Mentions: Prior studies using dominant-negative approaches have suggested that CREB plays an important role in maintaining β-cell mass [18,19]. Jhala and colleagues observed massive β-cell apoptosis in their transgenic mouse model and attributed that to downregulation of insulin receptor substrate-2 (IRS-2) [18]. In contrast, Inada and colleagues found no evidence for increased apoptosis in their transgenic model of ICER overexpression, but rather observed reduced β-cell replication, which they ascribed to attenuated cyclin A2 expression [19]. Therefore, we assessed β-cell mass, as well as expression of these two proposed targets of CREB activity in β-cells, in our genetic model of CREB ablation. Surprisingly, β-cell mass was not altered in high-fat diet-fed female mutant mice compared to controls (Figure 2A). Likewise, mRNA levels of insulin and glucagon did not change following deletion of CREB (Figure 2B), indicating that CREB deficiency in mature β-cell does not affect β-cell mass or hormone gene expression.

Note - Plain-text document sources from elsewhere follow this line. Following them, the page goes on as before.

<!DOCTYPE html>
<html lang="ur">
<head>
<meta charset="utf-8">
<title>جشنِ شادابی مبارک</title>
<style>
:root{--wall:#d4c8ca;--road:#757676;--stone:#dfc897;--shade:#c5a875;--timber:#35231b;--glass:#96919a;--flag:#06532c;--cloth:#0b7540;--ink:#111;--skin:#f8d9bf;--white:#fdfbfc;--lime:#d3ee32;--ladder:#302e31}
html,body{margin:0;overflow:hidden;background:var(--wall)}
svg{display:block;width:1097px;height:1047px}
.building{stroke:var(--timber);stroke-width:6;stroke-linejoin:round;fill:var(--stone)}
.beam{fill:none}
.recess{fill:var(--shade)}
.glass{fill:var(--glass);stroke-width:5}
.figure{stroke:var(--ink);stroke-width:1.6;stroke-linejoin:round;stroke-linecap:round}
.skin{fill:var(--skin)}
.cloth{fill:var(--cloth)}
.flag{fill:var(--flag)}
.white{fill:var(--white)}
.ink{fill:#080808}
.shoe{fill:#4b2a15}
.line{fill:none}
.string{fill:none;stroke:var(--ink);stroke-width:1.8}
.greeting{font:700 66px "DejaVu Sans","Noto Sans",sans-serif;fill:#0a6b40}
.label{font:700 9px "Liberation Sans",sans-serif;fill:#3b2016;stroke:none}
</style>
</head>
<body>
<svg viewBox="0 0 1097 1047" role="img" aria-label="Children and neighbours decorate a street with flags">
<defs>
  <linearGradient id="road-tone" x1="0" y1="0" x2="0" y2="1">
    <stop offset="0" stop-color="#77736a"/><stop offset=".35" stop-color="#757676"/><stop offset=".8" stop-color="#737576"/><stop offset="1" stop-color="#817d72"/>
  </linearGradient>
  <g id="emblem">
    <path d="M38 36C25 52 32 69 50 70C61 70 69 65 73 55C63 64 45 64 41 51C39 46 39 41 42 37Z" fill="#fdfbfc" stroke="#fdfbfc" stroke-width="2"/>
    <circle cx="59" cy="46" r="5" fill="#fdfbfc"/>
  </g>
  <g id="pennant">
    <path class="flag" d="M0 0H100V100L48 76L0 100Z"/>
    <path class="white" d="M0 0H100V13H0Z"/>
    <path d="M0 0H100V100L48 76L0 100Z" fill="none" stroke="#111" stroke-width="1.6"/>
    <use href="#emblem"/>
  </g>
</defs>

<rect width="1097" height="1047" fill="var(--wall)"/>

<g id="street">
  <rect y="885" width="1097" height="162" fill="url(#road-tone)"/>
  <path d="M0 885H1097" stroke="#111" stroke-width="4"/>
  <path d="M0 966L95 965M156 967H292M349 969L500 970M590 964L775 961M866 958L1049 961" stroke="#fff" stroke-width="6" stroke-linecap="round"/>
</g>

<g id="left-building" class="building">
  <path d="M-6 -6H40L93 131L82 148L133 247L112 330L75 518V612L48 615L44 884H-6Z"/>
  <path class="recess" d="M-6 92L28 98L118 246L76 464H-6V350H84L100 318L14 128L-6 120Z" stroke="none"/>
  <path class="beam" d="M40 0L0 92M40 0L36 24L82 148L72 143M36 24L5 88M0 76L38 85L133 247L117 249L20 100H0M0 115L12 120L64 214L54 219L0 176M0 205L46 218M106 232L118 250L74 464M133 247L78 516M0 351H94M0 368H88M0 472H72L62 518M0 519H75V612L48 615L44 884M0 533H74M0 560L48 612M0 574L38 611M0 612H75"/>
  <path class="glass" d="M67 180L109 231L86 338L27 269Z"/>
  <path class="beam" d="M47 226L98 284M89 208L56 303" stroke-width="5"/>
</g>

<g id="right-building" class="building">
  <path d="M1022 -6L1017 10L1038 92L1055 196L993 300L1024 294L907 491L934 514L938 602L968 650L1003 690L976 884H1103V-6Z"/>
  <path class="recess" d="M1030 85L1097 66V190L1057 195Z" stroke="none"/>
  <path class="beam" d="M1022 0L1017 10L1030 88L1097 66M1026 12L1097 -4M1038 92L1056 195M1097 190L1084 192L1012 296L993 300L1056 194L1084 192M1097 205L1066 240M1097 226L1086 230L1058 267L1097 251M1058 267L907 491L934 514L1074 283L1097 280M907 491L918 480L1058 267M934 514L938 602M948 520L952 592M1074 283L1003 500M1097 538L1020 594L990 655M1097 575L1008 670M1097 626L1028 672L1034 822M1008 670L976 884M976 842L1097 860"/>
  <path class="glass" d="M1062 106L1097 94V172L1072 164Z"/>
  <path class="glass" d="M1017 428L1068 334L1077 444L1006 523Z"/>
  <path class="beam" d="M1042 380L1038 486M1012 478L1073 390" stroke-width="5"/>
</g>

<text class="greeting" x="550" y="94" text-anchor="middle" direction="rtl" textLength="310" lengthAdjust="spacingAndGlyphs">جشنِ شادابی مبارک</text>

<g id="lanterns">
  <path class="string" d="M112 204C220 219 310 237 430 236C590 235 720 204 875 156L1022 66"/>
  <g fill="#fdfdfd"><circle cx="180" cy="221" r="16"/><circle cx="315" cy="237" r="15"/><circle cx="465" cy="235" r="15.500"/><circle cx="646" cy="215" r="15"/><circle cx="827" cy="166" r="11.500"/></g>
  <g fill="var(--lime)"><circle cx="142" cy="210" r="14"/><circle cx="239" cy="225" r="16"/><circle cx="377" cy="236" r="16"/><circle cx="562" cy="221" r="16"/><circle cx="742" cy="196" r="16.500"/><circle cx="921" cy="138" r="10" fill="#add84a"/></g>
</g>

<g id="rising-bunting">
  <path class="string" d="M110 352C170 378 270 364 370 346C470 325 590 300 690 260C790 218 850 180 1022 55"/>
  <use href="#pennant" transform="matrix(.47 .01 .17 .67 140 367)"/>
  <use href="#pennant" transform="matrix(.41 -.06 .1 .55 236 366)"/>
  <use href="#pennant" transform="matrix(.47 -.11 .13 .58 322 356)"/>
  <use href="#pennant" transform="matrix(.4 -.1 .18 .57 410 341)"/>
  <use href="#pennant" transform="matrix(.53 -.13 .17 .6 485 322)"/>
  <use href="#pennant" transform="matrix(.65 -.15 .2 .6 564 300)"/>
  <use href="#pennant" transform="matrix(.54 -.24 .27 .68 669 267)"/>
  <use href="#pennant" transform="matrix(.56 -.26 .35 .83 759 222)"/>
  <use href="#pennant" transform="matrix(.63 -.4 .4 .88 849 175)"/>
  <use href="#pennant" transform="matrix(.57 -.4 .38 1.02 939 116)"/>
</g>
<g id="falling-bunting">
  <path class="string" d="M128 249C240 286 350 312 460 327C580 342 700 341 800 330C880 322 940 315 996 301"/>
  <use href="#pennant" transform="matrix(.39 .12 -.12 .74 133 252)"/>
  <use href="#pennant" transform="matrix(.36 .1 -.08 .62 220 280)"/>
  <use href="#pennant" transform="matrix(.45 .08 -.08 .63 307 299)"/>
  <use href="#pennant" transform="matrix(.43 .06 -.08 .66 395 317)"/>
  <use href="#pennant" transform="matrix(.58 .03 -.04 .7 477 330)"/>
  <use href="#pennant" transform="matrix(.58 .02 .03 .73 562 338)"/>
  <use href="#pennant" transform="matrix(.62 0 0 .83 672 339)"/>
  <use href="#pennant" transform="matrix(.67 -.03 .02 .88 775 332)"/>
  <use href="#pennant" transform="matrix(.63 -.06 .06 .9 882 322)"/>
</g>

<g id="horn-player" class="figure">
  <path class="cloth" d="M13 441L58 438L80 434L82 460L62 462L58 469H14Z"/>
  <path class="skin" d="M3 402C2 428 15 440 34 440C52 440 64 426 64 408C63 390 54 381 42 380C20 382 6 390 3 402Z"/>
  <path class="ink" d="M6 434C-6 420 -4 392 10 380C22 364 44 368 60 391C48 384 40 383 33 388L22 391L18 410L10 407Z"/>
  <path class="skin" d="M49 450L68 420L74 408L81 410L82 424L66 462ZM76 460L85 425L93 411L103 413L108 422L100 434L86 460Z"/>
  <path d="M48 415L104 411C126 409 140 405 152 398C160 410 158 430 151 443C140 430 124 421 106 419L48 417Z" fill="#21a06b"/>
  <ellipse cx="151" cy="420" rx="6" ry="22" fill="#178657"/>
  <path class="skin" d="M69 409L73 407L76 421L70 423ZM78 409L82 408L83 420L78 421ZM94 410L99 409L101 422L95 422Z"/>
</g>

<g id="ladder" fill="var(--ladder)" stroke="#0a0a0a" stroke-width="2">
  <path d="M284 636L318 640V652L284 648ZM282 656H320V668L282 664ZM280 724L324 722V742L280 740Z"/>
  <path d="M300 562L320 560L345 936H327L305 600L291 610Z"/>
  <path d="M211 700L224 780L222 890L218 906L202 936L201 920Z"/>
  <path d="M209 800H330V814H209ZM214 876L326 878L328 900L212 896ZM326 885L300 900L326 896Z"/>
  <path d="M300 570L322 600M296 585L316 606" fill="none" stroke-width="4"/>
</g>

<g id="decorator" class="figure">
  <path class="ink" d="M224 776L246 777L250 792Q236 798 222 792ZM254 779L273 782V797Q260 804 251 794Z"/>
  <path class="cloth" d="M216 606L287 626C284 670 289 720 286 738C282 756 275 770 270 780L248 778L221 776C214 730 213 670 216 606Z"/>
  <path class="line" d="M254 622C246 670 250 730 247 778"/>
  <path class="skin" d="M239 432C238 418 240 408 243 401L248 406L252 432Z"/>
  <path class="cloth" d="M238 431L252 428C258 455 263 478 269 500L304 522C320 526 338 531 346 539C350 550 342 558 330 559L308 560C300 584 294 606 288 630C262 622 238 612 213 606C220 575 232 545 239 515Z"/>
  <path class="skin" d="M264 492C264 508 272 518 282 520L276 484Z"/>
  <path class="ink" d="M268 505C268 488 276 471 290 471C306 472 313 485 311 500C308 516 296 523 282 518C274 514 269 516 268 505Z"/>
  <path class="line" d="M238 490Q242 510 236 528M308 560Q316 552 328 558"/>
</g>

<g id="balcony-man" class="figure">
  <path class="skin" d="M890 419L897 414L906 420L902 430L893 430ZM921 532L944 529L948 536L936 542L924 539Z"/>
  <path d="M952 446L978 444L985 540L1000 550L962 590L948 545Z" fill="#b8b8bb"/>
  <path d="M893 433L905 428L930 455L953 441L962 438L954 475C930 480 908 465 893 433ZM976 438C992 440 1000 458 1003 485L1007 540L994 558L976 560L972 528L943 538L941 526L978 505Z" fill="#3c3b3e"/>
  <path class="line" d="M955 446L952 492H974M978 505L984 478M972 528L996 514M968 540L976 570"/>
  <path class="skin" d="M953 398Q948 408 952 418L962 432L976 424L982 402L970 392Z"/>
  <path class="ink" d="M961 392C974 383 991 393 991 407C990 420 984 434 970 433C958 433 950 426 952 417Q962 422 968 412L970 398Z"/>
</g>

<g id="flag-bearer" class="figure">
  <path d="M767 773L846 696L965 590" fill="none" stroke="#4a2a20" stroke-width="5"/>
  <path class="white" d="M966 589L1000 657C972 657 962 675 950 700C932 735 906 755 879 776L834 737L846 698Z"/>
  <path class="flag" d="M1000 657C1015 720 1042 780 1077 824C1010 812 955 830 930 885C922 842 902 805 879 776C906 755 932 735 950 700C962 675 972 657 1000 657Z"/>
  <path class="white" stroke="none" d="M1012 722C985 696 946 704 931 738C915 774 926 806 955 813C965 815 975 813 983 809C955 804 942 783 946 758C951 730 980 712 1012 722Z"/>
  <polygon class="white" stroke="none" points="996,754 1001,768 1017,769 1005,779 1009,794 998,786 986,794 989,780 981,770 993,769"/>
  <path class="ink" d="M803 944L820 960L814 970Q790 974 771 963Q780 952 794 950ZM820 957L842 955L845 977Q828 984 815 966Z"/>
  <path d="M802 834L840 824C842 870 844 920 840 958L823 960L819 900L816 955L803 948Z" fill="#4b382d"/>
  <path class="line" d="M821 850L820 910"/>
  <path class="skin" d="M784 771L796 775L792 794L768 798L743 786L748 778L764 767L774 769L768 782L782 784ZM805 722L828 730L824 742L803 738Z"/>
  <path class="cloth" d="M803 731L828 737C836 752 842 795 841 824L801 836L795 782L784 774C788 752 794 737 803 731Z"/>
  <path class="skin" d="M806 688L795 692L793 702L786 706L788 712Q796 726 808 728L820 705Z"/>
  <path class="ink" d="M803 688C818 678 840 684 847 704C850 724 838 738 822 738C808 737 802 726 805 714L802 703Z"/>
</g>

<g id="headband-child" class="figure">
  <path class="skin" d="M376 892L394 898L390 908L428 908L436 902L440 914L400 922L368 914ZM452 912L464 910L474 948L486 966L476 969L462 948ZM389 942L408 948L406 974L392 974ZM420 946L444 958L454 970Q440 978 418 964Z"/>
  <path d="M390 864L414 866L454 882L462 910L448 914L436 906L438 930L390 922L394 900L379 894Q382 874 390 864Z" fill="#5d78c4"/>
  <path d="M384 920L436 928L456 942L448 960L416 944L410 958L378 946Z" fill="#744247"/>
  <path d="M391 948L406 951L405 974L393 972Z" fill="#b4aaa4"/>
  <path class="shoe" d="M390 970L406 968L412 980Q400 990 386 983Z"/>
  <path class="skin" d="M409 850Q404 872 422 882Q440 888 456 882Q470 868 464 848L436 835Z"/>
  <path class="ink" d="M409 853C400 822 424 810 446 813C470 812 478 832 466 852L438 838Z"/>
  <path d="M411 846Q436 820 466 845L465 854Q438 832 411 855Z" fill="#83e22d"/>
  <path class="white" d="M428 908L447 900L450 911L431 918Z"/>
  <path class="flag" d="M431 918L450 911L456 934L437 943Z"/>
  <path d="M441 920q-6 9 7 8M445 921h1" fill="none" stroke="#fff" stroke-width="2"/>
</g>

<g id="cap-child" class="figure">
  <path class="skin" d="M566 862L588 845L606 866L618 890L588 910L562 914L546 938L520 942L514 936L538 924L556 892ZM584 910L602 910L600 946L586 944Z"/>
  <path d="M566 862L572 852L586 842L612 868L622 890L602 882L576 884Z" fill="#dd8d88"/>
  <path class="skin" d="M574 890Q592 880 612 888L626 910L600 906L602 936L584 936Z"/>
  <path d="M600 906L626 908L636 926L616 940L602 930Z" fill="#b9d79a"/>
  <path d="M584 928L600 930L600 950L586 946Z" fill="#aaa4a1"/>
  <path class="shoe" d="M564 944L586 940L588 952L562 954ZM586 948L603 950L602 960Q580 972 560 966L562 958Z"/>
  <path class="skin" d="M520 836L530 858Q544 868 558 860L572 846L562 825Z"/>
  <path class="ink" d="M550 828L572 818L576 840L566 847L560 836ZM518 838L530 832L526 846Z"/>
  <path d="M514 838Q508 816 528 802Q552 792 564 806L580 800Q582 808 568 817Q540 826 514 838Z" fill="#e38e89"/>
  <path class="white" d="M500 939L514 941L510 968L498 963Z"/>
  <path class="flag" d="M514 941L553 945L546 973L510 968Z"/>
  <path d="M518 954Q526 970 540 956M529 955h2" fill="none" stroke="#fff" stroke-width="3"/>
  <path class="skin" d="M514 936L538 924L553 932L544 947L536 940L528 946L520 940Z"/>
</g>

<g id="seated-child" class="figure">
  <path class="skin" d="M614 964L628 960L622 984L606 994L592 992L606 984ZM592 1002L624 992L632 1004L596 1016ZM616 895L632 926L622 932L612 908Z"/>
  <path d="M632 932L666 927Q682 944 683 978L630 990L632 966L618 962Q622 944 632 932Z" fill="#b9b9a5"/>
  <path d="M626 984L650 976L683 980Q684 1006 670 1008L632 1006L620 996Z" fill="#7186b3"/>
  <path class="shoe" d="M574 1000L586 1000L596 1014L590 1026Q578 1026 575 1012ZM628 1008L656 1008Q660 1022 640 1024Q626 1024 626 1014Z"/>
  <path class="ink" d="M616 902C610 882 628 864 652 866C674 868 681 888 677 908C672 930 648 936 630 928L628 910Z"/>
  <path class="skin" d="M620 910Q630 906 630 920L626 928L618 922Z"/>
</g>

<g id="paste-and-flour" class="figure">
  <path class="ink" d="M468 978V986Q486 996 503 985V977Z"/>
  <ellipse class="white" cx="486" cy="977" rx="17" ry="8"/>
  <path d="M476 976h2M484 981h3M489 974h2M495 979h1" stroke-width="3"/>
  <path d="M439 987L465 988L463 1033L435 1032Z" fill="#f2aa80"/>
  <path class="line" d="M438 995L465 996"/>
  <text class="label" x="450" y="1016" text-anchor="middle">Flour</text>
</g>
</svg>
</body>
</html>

Furthermore, mRNA levels of both the insulin receptor substrate 2 (Irs2) and cyclin A2 (Ccna2) were unaffected in CREB-deficient islets (Figure 2C). In addition, gene expression of Irs1, cyclin D1 (Ccnd1), and B-cell lymphoma 2 (Bcl2), three additional proposed CREB targets that could have an impact on β-cell turnover, were similarly unchanged in the islets of CREB mutants (Figure 2C). Finally, proliferation rates of β-cells detected by continuous 5-bromo-2′-deoxyuridine (BrdU) labeling remained unaltered by CREB deficiency (Figure 2D). These data strongly suggest that the previously reported phenotypes in the dominant-negative transgenic mouse models were the result of off-target effects (see Section 4).

Bottom Line: Rather, CREB is required for GLP-1 to elicit its full effects on stimulating glucose-induced insulin secretion and protection from cytokine-induced apoptosis.Mechanistically, we find that CREB regulates expression of the pro-apoptotic gene p21 (Cdkn1a) in β-cells, thus demonstrating that CREB is essential to mediating this critical aspect of GLP-1 receptor signaling.In sum, our studies using conditional gene deletion put into question current notions about the importance of CREB in regulating β-cell function and mass.

View Article: PubMed Central - PubMed

Affiliation: Department of Genetics and Institute for Diabetes, Obesity, and Metabolism, University of Pennsylvania School of Medicine, Philadelphia, PA 19104, USA.

ABSTRACT

Objective: Glucagon-like peptide-1 (GLP-1) plays a major role in pancreatic β-cell function and survival by increasing cytoplasmic cAMP levels, which are thought to affect transcription through activation of the basic leucine zipper (bZIP) transcription factor CREB. Here, we test CREB function in the adult β-cell through inducible gene deletion.

Methods: We employed cell type-specific and inducible gene ablation to determine CREB function in pancreatic β-cells in mice.

Results: By ablating CREB acutely in mature β-cells in tamoxifen-treated Creb (loxP/loxP);Pdx1-CreERT2 mice, we show that CREB has little impact on β-cell turnover, in contrast to what had been postulated previously. Rather, CREB is required for GLP-1 to elicit its full effects on stimulating glucose-induced insulin secretion and protection from cytokine-induced apoptosis. Mechanistically, we find that CREB regulates expression of the pro-apoptotic gene p21 (Cdkn1a) in β-cells, thus demonstrating that CREB is essential to mediating this critical aspect of GLP-1 receptor signaling.

Conclusions: In sum, our studies using conditional gene deletion put into question current notions about the importance of CREB in regulating β-cell function and mass. However, we reveal an important role for CREB in the β-cell response to GLP-1 receptor signaling, further validating CREB as a therapeutic target for diabetes.

No MeSH data available.


Related in: MedlinePlus